- **EXERCISE DATA**
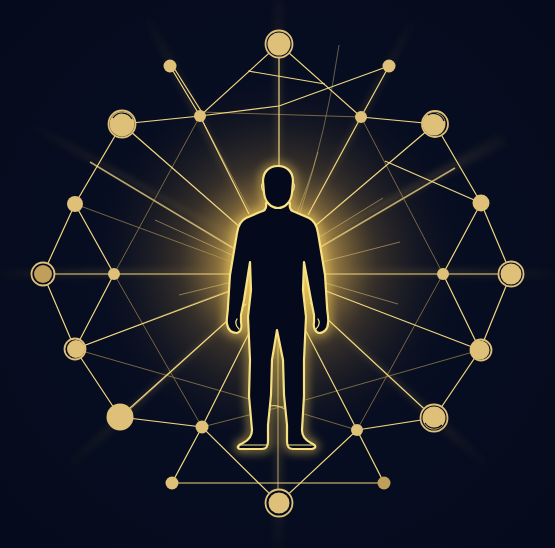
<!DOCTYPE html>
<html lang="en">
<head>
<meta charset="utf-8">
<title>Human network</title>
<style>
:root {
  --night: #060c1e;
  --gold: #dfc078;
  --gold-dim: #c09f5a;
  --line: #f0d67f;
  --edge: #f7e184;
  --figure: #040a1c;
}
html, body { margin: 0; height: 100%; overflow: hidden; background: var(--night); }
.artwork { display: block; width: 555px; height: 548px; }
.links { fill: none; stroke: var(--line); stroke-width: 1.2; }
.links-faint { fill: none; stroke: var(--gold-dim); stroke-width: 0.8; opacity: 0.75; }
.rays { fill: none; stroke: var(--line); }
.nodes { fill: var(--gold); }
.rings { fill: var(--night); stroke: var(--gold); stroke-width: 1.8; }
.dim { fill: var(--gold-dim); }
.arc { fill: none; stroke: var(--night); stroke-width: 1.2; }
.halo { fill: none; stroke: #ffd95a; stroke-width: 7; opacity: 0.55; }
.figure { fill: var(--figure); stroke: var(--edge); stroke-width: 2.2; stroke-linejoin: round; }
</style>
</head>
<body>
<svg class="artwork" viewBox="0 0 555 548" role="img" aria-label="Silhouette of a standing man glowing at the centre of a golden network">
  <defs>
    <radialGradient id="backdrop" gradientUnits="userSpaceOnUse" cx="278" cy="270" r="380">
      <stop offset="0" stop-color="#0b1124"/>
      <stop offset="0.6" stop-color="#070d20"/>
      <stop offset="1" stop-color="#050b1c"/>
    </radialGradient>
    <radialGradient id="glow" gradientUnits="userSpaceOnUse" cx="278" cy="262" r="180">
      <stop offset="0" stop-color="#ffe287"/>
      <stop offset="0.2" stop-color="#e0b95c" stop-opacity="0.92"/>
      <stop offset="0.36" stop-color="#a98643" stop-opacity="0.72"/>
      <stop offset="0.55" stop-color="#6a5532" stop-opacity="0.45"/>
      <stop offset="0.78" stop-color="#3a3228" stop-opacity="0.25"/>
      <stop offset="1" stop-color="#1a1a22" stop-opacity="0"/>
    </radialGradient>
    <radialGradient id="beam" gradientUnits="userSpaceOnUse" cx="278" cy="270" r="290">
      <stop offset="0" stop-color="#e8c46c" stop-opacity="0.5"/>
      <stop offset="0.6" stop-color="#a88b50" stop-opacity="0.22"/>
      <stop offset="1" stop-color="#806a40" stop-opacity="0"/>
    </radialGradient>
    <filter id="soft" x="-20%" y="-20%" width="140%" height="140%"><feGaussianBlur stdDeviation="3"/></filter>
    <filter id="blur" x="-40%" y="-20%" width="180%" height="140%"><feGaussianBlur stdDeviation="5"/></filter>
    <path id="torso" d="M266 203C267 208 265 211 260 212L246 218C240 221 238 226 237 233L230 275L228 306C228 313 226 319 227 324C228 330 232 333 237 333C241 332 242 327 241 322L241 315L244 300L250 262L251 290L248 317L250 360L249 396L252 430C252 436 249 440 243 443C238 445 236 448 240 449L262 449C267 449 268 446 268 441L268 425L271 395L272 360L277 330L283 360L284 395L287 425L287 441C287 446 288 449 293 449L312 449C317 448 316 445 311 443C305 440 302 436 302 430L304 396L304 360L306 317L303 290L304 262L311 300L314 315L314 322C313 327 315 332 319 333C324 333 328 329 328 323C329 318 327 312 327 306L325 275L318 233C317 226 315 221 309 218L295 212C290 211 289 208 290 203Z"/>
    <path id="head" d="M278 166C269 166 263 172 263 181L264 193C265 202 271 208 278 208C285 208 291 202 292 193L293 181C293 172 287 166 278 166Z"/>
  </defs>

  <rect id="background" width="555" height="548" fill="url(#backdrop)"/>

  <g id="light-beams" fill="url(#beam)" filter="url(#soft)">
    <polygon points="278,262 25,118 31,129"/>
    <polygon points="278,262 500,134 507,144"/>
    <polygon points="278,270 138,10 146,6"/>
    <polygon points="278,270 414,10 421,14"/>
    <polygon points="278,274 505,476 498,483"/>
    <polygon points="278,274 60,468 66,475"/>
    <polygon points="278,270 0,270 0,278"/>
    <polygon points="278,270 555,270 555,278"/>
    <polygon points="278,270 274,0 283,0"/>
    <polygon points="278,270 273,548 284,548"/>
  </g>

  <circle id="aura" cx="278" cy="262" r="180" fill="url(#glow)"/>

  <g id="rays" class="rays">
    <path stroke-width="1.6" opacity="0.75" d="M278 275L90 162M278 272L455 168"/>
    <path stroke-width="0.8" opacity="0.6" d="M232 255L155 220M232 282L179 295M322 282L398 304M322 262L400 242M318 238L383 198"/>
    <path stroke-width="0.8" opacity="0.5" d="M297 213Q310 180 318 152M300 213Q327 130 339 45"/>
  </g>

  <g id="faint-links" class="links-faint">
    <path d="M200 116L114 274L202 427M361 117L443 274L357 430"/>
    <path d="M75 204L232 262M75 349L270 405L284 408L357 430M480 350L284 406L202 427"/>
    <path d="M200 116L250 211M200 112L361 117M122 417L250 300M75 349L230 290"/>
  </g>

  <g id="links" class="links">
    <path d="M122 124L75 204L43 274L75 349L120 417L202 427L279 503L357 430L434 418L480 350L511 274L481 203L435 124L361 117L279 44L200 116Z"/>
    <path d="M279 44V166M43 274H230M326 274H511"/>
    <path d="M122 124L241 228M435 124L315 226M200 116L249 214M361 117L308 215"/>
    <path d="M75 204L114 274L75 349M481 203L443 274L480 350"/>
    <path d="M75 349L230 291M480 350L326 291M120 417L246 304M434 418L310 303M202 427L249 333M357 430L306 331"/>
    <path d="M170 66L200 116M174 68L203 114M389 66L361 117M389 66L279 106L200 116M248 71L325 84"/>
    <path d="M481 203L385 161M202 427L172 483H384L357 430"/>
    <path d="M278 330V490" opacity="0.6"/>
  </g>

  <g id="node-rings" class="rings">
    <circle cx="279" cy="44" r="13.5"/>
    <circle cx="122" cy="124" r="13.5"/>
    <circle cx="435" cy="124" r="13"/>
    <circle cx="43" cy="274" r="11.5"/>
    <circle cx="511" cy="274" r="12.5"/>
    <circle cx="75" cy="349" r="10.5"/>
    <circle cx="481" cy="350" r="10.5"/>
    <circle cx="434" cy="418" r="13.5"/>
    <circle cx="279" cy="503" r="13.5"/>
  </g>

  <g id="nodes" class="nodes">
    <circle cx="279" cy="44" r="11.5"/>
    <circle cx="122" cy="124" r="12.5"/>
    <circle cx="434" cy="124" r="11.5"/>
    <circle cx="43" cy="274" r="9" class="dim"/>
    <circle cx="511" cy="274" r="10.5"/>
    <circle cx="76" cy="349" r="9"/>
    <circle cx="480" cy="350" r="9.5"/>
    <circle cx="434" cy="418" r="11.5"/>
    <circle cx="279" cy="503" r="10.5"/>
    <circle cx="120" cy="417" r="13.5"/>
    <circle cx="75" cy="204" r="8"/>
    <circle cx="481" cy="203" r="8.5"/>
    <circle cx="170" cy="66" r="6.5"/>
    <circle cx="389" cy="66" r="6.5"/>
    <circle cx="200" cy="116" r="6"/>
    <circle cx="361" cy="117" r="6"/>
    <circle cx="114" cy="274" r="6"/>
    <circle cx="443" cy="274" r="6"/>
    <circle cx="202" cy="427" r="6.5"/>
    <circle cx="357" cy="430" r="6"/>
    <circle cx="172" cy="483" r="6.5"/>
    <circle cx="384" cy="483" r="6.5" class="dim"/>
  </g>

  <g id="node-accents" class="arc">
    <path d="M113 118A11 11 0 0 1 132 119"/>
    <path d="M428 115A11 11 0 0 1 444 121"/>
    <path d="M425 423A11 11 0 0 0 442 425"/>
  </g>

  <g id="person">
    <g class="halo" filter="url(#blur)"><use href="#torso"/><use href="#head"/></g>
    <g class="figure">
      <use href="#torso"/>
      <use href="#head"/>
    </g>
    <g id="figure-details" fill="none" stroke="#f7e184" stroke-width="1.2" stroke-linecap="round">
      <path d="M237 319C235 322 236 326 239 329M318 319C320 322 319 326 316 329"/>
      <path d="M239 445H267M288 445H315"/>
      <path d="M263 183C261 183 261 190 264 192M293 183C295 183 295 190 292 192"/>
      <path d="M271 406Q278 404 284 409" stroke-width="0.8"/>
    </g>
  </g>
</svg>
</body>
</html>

- **EXERCISE AIM**
Which lines of the records above contain the word "figure"? Copy each of them.

- **RESULT**
  --figure: #040a1c;
.figure { fill: var(--figure); stroke: var(--edge); stroke-width: 2.2; stroke-linejoin: round; }
    <g class="figure">
    <g id="figure-details" fill="none" stroke="#f7e184" stroke-width="1.2" stroke-linecap="round">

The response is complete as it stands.